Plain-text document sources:

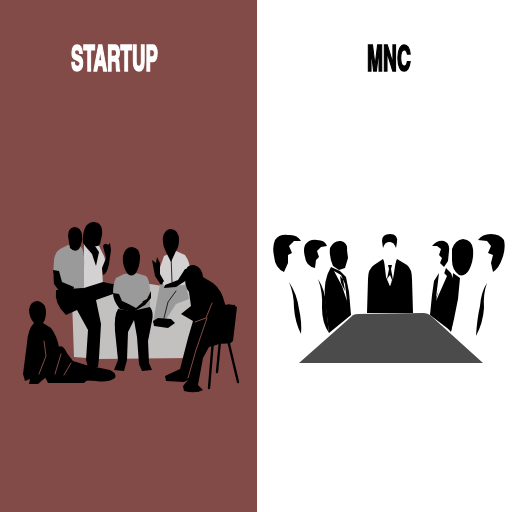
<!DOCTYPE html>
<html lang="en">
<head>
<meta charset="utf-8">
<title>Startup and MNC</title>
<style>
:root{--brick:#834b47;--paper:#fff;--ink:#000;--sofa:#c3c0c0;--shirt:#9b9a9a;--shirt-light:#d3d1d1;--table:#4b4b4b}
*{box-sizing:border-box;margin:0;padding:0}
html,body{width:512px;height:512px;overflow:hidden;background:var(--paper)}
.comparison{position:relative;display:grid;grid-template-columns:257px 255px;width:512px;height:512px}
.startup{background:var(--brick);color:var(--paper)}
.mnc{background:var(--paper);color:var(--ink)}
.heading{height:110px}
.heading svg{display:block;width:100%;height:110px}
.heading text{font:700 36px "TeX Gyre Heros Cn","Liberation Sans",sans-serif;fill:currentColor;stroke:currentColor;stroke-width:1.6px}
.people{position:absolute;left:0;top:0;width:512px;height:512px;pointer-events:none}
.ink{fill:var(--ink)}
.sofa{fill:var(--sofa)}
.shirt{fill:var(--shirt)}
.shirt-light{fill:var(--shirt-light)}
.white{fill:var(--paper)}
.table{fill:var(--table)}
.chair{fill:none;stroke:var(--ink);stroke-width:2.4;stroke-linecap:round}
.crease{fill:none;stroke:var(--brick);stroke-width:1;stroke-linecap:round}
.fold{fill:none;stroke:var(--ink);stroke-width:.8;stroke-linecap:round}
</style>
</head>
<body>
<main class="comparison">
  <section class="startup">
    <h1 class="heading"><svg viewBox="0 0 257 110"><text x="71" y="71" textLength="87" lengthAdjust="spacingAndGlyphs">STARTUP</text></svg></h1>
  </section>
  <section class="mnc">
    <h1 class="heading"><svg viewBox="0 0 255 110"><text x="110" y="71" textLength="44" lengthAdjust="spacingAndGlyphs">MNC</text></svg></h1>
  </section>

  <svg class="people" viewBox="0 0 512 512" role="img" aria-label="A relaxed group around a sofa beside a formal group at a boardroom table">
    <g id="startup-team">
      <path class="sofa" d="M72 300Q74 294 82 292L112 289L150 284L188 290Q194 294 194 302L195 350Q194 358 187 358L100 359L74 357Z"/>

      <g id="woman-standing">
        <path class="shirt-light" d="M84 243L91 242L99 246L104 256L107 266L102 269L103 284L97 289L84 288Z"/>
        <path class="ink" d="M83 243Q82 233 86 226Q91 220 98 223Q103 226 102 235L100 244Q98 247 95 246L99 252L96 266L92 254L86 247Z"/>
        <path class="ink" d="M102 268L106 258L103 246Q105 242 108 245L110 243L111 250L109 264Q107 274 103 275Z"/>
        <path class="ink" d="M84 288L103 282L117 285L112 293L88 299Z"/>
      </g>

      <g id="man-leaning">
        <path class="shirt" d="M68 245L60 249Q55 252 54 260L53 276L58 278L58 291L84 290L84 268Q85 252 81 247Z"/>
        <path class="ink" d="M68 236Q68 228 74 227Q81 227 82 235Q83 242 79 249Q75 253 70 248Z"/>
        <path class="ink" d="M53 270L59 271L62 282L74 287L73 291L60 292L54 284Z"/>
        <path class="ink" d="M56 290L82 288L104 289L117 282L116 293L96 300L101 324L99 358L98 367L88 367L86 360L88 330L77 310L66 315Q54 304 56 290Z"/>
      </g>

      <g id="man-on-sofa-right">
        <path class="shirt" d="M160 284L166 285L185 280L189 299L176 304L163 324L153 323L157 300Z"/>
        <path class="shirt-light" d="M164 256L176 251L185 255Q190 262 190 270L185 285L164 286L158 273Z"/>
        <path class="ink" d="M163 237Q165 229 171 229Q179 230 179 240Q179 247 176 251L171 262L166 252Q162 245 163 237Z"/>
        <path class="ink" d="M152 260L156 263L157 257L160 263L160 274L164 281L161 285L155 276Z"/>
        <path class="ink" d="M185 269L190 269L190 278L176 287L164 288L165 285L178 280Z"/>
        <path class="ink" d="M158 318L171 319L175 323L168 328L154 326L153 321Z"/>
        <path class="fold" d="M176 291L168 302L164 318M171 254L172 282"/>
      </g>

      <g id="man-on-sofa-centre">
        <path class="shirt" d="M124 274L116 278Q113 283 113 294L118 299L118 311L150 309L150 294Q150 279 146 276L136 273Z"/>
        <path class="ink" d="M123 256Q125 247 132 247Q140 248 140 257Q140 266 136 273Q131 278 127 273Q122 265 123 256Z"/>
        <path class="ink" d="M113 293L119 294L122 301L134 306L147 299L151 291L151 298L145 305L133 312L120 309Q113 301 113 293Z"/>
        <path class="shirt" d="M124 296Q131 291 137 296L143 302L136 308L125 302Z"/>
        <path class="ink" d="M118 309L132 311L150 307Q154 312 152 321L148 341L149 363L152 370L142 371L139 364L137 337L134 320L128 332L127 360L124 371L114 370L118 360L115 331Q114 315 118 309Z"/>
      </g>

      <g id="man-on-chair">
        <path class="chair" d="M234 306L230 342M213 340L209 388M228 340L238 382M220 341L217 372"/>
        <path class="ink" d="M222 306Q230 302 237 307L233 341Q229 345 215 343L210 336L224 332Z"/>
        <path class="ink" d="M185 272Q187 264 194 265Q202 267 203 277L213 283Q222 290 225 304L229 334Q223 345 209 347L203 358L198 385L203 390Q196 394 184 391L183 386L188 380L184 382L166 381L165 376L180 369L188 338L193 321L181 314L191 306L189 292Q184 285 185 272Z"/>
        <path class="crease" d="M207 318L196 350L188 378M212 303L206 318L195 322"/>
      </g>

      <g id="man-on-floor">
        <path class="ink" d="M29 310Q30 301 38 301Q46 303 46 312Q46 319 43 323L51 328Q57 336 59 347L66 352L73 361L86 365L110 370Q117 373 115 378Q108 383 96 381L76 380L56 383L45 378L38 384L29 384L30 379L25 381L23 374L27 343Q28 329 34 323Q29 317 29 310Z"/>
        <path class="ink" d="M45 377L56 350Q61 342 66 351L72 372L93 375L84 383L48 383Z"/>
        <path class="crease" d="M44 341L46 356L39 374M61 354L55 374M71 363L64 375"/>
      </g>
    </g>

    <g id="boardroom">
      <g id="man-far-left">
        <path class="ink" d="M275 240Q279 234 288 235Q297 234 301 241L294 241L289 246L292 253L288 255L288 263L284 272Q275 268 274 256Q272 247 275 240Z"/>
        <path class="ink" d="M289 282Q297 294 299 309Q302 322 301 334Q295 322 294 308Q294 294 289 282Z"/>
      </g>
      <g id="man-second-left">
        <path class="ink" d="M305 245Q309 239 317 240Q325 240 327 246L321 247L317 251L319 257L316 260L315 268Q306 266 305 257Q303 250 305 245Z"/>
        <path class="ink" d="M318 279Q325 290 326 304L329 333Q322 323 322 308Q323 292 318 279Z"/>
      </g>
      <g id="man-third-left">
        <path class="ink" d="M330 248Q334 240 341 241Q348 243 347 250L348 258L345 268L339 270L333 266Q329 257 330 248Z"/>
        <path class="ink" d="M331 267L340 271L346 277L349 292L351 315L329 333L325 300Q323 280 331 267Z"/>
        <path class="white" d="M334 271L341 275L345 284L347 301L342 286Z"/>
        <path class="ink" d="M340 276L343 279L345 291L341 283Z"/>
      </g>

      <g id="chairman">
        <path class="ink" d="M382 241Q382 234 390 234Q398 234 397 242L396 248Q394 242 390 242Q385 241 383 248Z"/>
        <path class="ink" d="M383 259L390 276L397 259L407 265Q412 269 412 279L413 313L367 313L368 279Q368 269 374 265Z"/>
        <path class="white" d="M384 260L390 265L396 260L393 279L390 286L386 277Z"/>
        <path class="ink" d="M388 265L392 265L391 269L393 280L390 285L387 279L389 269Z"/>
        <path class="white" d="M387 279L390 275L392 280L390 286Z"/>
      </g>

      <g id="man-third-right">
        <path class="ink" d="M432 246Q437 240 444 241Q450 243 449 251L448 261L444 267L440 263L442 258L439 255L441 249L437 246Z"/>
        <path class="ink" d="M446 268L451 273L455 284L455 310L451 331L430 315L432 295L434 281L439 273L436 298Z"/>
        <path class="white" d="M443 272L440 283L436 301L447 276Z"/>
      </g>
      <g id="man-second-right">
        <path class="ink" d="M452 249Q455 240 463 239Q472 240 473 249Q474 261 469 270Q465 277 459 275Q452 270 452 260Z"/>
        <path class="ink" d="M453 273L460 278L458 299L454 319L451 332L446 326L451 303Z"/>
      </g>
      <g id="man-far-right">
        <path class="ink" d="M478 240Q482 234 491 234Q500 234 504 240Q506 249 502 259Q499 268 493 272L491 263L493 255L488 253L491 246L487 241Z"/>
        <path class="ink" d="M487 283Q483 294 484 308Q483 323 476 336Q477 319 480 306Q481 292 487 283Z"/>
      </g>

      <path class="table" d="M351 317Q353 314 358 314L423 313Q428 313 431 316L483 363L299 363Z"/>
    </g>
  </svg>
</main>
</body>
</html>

* * *

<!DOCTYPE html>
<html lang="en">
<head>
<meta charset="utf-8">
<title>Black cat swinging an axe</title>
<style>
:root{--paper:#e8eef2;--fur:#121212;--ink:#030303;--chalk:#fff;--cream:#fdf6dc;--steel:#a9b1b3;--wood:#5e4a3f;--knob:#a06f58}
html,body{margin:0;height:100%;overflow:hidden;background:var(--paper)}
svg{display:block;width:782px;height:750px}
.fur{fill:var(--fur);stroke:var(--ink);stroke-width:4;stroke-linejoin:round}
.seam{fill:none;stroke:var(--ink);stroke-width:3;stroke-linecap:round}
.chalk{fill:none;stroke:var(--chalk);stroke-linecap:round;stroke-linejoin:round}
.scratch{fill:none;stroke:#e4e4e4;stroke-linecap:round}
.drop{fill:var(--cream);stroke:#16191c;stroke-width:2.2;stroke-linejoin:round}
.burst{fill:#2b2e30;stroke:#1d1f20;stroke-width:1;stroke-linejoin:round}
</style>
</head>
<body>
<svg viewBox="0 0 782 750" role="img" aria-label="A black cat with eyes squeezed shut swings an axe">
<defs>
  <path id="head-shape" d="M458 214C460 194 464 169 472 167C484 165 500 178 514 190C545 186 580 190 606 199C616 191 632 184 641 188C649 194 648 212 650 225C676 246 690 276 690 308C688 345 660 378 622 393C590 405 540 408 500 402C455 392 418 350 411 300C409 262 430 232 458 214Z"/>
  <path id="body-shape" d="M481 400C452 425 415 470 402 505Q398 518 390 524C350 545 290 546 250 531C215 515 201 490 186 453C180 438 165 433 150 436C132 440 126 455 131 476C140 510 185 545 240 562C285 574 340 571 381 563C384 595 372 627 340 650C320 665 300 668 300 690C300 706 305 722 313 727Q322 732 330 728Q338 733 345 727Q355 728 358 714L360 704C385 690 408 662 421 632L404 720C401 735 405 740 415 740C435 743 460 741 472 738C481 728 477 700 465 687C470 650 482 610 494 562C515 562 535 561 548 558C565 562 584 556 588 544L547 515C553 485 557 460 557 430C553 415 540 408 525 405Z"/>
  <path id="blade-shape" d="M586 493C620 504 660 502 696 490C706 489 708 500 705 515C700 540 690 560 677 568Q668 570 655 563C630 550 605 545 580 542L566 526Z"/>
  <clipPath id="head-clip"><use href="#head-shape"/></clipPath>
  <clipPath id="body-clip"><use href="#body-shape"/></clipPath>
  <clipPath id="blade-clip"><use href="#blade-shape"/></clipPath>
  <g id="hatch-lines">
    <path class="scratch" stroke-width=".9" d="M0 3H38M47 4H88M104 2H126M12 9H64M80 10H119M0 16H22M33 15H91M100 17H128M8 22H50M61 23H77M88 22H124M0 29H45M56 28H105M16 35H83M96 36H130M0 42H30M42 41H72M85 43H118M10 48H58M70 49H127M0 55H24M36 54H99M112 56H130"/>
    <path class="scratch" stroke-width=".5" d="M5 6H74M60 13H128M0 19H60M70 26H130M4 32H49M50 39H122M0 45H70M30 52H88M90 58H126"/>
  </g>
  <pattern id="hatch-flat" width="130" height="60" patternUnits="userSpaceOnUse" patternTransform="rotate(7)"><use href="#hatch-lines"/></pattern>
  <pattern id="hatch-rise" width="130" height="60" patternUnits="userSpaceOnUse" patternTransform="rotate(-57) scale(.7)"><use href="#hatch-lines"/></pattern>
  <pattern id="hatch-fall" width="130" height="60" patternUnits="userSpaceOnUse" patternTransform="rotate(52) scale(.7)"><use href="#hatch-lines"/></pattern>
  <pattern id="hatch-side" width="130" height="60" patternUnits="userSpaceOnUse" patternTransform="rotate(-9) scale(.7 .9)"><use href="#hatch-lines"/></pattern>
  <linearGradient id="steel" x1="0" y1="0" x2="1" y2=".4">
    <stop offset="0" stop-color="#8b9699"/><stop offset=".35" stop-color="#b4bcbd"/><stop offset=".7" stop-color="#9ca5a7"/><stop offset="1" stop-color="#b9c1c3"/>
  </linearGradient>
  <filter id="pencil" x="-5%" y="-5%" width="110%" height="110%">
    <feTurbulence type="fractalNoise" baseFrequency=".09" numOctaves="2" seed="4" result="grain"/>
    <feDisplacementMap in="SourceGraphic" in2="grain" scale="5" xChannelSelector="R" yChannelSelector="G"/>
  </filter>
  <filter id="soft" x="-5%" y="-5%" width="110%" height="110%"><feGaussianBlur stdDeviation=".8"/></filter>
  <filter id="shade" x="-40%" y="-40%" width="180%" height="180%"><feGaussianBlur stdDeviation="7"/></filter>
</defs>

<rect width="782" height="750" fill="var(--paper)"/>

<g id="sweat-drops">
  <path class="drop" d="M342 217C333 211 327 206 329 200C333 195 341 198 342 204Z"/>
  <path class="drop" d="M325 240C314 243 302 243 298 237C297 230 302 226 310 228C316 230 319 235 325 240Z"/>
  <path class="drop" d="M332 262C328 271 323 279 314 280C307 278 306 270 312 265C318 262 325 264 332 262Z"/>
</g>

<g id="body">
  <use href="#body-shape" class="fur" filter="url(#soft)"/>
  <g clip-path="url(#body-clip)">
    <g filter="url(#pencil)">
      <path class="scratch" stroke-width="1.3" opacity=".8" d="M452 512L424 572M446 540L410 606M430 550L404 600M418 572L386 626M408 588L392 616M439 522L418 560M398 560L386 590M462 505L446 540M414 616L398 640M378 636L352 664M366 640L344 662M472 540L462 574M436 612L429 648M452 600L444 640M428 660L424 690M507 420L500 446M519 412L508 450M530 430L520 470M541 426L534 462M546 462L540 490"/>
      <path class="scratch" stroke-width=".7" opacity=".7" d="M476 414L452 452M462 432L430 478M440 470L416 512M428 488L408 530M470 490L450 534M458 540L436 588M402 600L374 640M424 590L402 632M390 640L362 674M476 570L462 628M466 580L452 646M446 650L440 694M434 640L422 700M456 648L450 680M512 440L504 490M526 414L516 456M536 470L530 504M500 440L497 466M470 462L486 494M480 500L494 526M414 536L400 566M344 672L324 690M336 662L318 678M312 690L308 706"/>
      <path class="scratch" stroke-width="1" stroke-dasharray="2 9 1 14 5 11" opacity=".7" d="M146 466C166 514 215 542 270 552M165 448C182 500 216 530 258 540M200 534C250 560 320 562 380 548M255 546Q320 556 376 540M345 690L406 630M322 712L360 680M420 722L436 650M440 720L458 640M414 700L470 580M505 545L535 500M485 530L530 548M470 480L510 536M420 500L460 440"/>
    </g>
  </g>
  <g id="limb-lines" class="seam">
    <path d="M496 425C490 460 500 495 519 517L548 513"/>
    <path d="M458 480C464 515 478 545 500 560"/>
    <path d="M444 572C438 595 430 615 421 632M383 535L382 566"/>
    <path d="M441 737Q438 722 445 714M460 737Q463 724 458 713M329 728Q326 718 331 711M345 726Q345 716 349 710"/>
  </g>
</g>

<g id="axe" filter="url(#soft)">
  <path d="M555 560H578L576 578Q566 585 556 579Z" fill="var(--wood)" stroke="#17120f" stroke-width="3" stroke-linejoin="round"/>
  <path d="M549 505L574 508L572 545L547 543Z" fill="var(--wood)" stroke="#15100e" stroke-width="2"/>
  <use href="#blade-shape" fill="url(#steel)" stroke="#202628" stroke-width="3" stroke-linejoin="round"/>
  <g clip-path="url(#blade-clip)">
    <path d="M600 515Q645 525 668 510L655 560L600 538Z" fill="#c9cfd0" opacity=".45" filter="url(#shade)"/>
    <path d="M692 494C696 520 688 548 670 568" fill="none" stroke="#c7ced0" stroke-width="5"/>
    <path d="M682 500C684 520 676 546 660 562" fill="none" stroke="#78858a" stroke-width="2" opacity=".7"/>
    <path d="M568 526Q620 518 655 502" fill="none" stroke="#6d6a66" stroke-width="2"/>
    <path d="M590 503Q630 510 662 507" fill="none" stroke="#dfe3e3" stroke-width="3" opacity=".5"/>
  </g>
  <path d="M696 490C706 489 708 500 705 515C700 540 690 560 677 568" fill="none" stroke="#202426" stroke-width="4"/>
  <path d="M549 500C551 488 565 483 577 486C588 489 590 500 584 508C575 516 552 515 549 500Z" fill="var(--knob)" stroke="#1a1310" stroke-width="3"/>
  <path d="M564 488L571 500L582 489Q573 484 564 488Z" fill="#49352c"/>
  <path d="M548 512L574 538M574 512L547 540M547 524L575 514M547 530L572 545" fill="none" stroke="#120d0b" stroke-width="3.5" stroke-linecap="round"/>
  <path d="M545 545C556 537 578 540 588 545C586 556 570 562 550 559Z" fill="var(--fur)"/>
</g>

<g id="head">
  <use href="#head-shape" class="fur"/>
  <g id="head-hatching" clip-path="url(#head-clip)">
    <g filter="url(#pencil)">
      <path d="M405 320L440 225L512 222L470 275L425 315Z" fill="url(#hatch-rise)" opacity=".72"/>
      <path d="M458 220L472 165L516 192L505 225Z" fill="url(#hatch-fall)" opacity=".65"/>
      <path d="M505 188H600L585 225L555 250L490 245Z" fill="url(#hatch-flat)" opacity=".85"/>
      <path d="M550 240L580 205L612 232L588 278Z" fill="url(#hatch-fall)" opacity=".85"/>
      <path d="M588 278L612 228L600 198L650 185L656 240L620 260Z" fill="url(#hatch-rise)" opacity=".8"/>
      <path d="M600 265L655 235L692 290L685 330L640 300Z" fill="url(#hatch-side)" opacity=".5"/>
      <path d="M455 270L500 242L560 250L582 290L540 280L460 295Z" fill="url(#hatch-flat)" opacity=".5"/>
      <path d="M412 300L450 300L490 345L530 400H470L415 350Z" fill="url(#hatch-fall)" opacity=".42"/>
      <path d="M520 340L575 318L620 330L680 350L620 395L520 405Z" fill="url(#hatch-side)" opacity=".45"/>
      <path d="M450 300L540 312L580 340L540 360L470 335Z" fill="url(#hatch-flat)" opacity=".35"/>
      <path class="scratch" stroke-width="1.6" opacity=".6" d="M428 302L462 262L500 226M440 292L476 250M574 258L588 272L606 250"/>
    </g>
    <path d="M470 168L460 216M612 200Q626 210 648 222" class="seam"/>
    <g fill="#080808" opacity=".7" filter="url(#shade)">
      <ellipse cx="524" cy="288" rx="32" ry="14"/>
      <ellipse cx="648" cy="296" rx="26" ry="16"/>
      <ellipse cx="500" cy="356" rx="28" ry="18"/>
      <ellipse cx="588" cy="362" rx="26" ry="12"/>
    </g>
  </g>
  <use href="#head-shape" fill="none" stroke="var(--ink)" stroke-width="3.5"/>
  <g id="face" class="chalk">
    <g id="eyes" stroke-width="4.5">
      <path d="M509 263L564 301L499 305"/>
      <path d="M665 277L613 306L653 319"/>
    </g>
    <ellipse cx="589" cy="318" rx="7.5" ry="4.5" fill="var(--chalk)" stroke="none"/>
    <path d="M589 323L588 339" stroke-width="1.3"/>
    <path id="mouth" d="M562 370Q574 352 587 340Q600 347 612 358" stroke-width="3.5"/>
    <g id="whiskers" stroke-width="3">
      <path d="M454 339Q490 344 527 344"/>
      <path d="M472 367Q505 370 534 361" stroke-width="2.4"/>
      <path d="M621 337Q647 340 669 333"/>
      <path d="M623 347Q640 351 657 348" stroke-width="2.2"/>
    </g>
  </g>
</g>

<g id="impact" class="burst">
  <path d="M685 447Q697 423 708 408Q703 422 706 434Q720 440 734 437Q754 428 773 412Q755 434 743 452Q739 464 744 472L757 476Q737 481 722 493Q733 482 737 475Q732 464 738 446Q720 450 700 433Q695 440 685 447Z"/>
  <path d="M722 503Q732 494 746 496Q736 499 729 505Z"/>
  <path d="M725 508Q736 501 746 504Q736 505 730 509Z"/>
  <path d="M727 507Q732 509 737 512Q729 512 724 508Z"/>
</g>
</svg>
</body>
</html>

Exercise
Using only the entries above, output the line with "737Q438 722 445", the line with "320L440 225L512 222L470", and all lines between them, exactly as they stand.

Answer section
    <path d="M441 737Q438 722 445 714M460 737Q463 724 458 713M329 728Q326 718 331 711M345 726Q345 716 349 710"/>
  </g>
</g>

<g id="axe" filter="url(#soft)">
  <path d="M555 560H578L576 578Q566 585 556 579Z" fill="var(--wood)" stroke="#17120f" stroke-width="3" stroke-linejoin="round"/>
  <path d="M549 505L574 508L572 545L547 543Z" fill="var(--wood)" stroke="#15100e" stroke-width="2"/>
  <use href="#blade-shape" fill="url(#steel)" stroke="#202628" stroke-width="3" stroke-linejoin="round"/>
  <g clip-path="url(#blade-clip)">
    <path d="M600 515Q645 525 668 510L655 560L600 538Z" fill="#c9cfd0" opacity=".45" filter="url(#shade)"/>
    <path d="M692 494C696 520 688 548 670 568" fill="none" stroke="#c7ced0" stroke-width="5"/>
    <path d="M682 500C684 520 676 546 660 562" fill="none" stroke="#78858a" stroke-width="2" opacity=".7"/>
    <path d="M568 526Q620 518 655 502" fill="none" stroke="#6d6a66" stroke-width="2"/>
    <path d="M590 503Q630 510 662 507" fill="none" stroke="#dfe3e3" stroke-width="3" opacity=".5"/>
  </g>
  <path d="M696 490C706 489 708 500 705 515C700 540 690 560 677 568" fill="none" stroke="#202426" stroke-width="4"/>
  <path d="M549 500C551 488 565 483 577 486C588 489 590 500 584 508C575 516 552 515 549 500Z" fill="var(--knob)" stroke="#1a1310" stroke-width="3"/>
  <path d="M564 488L571 500L582 489Q573 484 564 488Z" fill="#49352c"/>
  <path d="M548 512L574 538M574 512L547 540M547 524L575 514M547 530L572 545" fill="none" stroke="#120d0b" stroke-width="3.5" stroke-linecap="round"/>
  <path d="M545 545C556 537 578 540 588 545C586 556 570 562 550 559Z" fill="var(--fur)"/>
</g>

<g id="head">
  <use href="#head-shape" class="fur"/>
  <g id="head-hatching" clip-path="url(#head-clip)">
    <g filter="url(#pencil)">
      <path d="M405 320L440 225L512 222L470 275L425 315Z" fill="url(#hatch-rise)" opacity=".72"/>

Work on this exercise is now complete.